§ **Exercise directions**: Give again, word for word, every line below from the one that has "114px; height: 65px;" through the one that has "column; gap: 18px;", both included, and no others.

§ **Listed records**:
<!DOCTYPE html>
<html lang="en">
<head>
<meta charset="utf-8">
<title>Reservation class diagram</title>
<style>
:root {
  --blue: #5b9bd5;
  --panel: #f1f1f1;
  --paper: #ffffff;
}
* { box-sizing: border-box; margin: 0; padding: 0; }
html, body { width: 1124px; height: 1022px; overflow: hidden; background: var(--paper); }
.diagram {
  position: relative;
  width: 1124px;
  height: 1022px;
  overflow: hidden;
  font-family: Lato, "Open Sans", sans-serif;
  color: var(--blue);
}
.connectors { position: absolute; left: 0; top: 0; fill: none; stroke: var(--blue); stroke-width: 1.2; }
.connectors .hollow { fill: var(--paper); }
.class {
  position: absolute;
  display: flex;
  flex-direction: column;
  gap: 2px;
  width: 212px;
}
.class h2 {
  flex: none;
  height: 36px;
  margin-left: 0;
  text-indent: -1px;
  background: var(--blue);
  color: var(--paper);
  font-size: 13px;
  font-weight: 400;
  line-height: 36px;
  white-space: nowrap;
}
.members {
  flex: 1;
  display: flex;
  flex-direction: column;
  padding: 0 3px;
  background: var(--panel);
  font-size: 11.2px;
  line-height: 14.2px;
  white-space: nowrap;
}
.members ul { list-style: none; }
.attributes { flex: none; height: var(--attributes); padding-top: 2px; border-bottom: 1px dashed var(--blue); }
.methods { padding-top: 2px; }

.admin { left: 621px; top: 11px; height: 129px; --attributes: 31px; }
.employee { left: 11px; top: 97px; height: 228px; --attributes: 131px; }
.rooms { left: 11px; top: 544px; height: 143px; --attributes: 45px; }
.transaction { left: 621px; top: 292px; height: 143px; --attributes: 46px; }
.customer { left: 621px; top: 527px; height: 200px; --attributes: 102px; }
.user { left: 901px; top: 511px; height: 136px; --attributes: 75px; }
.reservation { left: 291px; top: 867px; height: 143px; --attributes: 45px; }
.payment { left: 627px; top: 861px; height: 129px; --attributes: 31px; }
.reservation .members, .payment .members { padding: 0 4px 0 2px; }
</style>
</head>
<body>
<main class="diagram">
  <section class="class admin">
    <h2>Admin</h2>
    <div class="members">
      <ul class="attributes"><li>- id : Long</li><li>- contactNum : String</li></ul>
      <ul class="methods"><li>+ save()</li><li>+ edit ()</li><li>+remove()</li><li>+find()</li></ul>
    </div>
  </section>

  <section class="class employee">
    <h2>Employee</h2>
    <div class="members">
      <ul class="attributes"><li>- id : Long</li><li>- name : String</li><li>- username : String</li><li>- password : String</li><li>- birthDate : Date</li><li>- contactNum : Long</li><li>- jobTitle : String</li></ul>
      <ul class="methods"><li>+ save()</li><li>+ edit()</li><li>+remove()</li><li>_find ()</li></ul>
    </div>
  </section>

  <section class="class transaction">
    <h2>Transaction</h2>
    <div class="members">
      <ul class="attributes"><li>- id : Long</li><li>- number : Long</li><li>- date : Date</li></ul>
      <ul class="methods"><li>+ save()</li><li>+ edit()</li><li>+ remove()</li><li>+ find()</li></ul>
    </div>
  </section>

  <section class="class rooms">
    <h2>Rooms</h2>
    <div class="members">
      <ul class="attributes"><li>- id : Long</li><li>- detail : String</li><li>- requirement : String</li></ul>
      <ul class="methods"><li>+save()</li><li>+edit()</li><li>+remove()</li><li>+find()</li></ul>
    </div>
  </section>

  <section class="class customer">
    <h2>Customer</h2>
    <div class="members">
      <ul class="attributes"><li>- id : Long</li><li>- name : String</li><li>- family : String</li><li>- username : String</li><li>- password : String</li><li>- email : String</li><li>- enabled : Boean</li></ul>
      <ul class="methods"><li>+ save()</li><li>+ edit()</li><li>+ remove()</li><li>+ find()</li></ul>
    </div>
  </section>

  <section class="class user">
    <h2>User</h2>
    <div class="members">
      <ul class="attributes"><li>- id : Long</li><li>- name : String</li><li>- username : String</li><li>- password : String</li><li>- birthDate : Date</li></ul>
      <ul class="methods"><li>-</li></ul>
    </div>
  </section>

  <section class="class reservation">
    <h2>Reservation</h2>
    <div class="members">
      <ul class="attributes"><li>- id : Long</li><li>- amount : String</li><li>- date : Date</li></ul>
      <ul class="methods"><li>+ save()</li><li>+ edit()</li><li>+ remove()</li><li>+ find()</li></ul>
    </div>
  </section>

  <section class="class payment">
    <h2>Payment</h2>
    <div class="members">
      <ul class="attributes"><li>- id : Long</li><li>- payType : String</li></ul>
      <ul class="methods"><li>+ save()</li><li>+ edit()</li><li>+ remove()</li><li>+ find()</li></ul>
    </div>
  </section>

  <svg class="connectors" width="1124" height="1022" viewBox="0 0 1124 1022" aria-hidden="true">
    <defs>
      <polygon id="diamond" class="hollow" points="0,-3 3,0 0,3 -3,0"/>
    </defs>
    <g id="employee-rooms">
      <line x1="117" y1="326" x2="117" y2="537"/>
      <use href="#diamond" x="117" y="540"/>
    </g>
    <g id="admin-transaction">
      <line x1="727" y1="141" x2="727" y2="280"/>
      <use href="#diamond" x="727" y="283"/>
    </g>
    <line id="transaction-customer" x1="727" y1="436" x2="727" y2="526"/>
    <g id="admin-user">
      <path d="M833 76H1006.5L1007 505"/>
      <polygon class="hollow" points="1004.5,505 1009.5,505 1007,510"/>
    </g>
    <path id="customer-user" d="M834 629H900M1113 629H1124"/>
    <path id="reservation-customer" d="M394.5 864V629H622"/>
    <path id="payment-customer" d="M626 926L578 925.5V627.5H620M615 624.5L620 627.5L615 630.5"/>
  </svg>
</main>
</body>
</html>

...

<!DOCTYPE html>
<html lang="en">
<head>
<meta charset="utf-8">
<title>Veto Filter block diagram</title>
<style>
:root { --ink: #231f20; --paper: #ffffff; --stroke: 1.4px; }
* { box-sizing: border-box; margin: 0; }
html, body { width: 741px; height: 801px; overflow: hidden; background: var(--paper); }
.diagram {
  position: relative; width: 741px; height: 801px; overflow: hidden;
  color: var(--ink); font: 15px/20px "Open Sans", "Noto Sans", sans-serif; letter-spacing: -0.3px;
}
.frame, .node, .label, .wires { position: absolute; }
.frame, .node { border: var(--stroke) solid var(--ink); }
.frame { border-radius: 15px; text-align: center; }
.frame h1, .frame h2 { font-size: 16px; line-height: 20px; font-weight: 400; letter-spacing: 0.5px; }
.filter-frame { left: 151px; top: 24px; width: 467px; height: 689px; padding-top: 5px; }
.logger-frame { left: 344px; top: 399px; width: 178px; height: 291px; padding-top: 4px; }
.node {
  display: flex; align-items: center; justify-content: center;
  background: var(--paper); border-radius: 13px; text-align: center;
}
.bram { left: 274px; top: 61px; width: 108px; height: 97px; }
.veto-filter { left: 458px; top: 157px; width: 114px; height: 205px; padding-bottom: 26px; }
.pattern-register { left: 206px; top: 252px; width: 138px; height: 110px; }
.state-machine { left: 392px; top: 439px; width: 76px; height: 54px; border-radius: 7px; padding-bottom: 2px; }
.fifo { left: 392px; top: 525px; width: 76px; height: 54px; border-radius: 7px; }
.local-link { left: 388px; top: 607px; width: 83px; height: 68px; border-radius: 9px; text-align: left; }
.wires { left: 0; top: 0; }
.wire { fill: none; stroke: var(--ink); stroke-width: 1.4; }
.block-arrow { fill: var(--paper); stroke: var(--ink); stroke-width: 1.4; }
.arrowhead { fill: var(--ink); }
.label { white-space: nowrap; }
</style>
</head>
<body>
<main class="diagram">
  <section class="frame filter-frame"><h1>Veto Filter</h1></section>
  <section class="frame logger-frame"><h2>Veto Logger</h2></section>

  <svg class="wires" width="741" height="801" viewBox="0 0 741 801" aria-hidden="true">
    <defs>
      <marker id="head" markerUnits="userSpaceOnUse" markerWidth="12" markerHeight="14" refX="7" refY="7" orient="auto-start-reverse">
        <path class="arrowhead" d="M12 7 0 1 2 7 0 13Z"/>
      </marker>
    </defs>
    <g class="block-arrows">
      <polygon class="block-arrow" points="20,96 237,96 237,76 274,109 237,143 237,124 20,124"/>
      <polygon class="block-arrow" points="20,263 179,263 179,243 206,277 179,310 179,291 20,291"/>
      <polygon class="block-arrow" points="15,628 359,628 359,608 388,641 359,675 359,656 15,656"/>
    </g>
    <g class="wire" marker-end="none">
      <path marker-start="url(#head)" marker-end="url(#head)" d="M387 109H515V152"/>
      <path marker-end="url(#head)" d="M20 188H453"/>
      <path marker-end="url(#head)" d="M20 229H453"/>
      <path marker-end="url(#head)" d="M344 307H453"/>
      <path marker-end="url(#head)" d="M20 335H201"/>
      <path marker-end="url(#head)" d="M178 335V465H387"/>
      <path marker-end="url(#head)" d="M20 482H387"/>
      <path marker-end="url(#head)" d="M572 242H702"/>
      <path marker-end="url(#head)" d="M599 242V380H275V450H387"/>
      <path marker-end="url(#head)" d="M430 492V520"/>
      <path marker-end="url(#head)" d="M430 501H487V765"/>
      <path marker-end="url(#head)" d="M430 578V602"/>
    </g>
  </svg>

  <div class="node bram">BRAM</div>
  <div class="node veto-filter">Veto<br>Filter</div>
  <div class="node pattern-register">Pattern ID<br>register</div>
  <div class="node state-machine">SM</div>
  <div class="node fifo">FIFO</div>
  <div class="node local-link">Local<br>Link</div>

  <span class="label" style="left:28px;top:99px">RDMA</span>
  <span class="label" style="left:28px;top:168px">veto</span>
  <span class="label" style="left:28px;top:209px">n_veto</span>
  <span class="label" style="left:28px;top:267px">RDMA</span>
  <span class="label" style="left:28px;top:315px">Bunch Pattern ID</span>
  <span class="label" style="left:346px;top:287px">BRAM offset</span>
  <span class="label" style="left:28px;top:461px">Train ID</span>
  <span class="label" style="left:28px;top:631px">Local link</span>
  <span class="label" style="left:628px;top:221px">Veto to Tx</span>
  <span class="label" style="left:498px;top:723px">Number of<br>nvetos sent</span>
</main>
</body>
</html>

* * *

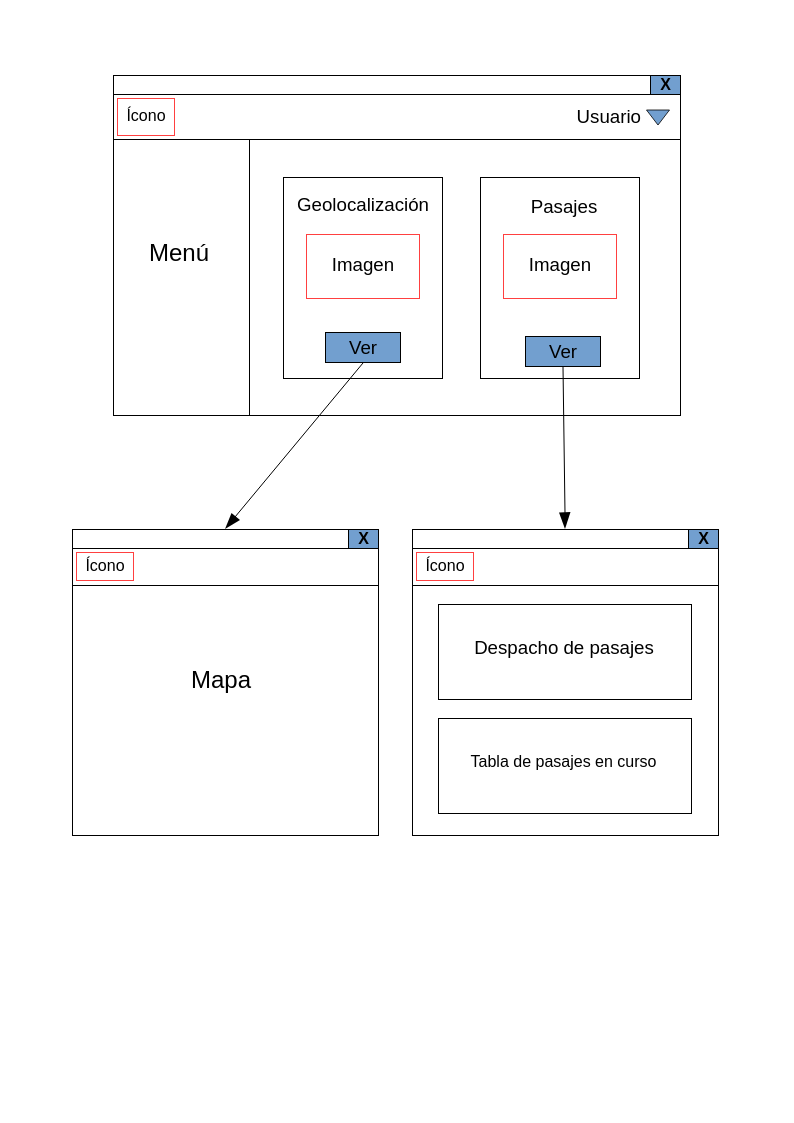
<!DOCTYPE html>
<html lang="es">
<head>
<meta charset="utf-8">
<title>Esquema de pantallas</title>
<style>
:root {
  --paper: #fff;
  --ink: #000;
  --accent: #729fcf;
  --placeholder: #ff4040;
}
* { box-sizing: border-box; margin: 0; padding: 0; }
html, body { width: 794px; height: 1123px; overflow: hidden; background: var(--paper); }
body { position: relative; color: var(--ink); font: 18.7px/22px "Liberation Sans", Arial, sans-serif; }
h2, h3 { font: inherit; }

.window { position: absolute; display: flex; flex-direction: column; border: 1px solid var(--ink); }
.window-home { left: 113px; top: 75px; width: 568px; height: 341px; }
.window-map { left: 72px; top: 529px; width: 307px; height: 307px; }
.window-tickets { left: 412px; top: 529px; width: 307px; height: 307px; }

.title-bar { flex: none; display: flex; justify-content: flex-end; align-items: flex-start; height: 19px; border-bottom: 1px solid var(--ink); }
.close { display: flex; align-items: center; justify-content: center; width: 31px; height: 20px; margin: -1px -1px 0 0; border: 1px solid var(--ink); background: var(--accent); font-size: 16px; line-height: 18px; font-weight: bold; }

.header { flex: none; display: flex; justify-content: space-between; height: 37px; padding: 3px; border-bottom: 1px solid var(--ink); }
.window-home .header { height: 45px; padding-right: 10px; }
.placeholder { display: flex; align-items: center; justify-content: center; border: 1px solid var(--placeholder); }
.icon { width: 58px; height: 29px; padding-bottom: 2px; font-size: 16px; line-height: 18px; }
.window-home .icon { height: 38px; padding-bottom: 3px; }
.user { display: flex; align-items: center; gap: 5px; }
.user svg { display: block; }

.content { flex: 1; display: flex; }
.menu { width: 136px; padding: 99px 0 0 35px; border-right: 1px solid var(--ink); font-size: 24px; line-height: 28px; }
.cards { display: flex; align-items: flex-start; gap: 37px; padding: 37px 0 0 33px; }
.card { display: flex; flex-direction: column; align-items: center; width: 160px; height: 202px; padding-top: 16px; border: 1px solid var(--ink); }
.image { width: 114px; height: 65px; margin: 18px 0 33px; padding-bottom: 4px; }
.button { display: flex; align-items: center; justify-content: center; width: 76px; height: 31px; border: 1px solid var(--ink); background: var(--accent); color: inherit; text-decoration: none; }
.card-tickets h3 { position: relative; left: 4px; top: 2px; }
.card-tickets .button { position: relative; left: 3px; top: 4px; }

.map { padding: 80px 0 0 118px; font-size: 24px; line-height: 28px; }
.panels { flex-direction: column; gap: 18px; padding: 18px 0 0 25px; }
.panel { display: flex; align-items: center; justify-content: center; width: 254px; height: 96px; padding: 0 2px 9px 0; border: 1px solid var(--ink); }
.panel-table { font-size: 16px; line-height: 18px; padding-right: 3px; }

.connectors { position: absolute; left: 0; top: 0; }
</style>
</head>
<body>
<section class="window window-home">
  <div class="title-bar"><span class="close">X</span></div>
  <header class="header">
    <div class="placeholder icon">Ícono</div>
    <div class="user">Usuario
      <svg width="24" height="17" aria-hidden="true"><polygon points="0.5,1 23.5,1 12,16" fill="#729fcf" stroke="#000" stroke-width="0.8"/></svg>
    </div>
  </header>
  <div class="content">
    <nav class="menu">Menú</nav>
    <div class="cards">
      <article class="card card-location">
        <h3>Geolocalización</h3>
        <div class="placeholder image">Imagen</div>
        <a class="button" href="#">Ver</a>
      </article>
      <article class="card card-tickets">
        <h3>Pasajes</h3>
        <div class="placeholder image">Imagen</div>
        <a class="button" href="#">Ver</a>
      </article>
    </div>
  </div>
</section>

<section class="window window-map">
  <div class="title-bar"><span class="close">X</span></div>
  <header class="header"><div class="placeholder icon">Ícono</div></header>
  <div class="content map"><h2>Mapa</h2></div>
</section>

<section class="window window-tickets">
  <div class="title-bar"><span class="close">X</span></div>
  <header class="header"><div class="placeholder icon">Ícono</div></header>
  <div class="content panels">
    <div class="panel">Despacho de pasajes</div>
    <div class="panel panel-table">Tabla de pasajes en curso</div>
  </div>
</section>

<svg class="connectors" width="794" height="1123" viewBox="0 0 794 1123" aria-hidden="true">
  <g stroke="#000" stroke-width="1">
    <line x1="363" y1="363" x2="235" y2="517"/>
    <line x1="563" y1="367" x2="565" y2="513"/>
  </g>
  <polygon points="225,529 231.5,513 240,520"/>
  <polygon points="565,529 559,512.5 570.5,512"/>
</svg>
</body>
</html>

§ **Task solution**:
.image { width: 114px; height: 65px; margin: 18px 0 33px; padding-bottom: 4px; }
.button { display: flex; align-items: center; justify-content: center; width: 76px; height: 31px; border: 1px solid var(--ink); background: var(--accent); color: inherit; text-decoration: none; }
.card-tickets h3 { position: relative; left: 4px; top: 2px; }
.card-tickets .button { position: relative; left: 3px; top: 4px; }

.map { padding: 80px 0 0 118px; font-size: 24px; line-height: 28px; }
.panels { flex-direction: column; gap: 18px; padding: 18px 0 0 25px; }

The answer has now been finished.